I can’t believe it, but this blog has hit 1,000 posts! And what better way to celebrate that than with some pictures of a recent (unrelated) gift I received?
Snelspelwijzer, from Onze Taal (Quick spelling guide). And one very colorful postcard!
The gift came from my old language coach (from SamenSpraak) who I still see on a regular basis. If you’re wanting help with your Dutch, I can’t recommend SamenSpraak enough. Here in The Hague there is a monthly meet up, the first Wednesday of every month. It meets in the central library’s café. You can also get paired with a volunteer language coach and meet up as often as you both wish. Once a week, every 2 weeks, and similar. If you’re in Den Haag I recommend first dropping by the café to see what the group is all about, but you don’t have to do so. Back in 2014 I went to three café meet ups before I signed up to be paired with a coach, but that’s just me.
Link for information about the SamenSpraak café
Form to request being paired with a language coach/volunteer
A look inside the book
The section above is Klinkerbotsing in samenstellingen or ‘Vowel collision in compound words’. The chapter is about hyphen usage. The rule here is basically that if a compound word, and the first word ends in a vowel and the second word begins with a vowel, you need to join the two words with a hyphen. Example: foto-expositie (photo exhibition).
I predict Marco will hear some rather geeky grammar things in the near future.
But until then… onward to the next 1,000 posts!
This past Friday was my birthday. And what better way to celebrate that then taking the day off from work? I am currently in the middle of reading Haruki Murakami’s Killing Commendatore, a novel published over two volumes (about 500 pages each!).
Thus Friday morning was a treat to myself: I went to the central library, ordered an iced coffee, and sat down in the café to read the second volume. In Dutch.
Two reasons that I mention that it was in Dutch:
- For some reason this novel won’t be released in English until October. Part 1 has been out since November in Dutch, and part two has been out since January. It’s crazy (but cool) to know you are reading something — and can read something — that hasn’t even been released in English yet.
- At some point during the morning I realized that there was a conversation going on to the right of me, at another table.
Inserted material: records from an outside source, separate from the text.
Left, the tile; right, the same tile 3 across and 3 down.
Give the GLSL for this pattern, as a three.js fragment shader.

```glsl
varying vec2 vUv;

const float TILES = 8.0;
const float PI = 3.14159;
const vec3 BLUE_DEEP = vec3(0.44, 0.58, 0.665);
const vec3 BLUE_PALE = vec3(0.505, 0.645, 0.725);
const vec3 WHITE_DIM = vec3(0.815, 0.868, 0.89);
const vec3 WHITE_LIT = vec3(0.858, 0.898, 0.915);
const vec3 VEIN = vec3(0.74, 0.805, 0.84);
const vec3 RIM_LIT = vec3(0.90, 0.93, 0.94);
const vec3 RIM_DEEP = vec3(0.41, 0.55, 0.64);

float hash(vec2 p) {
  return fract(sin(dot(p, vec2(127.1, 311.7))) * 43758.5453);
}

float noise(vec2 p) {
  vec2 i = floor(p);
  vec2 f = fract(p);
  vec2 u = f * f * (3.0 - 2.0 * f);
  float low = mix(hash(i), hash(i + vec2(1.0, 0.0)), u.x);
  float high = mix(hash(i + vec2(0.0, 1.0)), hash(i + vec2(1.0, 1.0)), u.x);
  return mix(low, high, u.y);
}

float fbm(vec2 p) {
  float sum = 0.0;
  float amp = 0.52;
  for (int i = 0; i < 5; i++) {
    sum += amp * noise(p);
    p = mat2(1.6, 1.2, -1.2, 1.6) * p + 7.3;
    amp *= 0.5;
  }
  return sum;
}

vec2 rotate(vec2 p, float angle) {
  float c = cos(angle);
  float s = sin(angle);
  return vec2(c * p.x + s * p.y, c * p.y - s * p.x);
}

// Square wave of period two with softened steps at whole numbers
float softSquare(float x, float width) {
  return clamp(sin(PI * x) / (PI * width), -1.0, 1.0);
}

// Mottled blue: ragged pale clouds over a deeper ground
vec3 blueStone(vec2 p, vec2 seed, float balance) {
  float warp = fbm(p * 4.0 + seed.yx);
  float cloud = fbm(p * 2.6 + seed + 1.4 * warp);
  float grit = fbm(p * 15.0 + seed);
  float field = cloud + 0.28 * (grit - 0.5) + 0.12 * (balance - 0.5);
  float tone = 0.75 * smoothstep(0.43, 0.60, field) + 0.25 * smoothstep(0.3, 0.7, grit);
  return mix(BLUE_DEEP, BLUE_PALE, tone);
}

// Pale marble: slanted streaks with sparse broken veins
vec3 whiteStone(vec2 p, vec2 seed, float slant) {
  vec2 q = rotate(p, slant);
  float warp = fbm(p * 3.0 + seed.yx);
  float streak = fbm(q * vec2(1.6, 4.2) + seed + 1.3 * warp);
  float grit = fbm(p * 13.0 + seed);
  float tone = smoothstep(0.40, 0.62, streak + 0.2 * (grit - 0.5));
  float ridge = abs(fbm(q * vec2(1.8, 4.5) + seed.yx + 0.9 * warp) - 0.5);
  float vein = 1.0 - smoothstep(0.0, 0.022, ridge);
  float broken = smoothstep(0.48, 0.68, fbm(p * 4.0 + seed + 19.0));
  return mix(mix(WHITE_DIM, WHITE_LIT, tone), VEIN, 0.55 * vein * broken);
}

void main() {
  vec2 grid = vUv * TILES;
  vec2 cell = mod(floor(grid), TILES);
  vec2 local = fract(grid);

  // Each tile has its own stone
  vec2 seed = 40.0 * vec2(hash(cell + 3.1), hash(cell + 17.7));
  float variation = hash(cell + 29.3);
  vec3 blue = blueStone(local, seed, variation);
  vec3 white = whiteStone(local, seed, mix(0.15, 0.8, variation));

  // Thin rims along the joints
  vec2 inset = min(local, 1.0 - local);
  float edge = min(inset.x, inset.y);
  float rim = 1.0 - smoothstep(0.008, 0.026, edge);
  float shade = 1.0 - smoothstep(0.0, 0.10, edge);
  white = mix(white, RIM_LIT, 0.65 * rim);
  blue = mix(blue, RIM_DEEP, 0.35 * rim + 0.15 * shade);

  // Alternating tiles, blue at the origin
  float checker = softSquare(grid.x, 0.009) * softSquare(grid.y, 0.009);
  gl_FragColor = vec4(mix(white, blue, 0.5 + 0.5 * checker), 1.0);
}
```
Two women were talking in a mixture of Dutch and English, but since I had my headphones in I hadn’t realized right away. After a few minutes and based on the content of the conversation, I realized that it was probably a taalcoach and taalmaatje (language coach and student) from SamenSpraak.
And it was at that moment when I realized I have come a long way in the last five years, from barely knowing any Dutch to being 700 pages into what is effectively a 1,000+ page novel.
Yesterday I decided to try something new. A few months ago I had heard about Samen Spraak (speaking together), which is sponsored by Gilde Den Haag. The first Wednesday of every month they have Samenspraak Café in The Hague’s centraal library. You can go there and speak with other people in Dutch – both with native Dutch speakers and with foreigners who are learning the language.
In addition, you have an intake meeting where they ask what your interests are. Based on that they pair you up with someone who can help you learn the language (and you both learn about each other’s culture). They suggest that you meet weekly but understand if that doesn’t work out. The two speakers need to schedule when they will meet. It’s a volunteer effort but requires some subsidy to keep it running – everyone pays 25 euros.
When I went there last night I lucked out because the same woman who had told me about it a few months ago was the person who spied me standing there looking a bit lost. Although you can arrive anytime between 5:30 – 7:30PM, it was already pretty crowded by 5:45 when I arrived. There weren’t many chairs left to be found, but she sat me next to a lovely gentleman who has been living in the Netherlands for almost 15 years. After a few minutes more people arrived and the table was full.
There was also a few ladies from Russia, a native Dutch speaker who works in parliament as a stenographer, and a gentleman who spoke mostly Arabic and was also keen to learn English. As I had moved pretty recently, my Dutch speaking skills were still pretty rusty. Everyone was patient though, and the woman I mentioned before also slipped in a few English words here and there when she realized I couldn’t exactly follow the subject of the conversation. I ended up staying for the full two hours, although I definitely had a slight headache after that due to the amount of concentration needed to listen to the Dutch. But I did pretty well!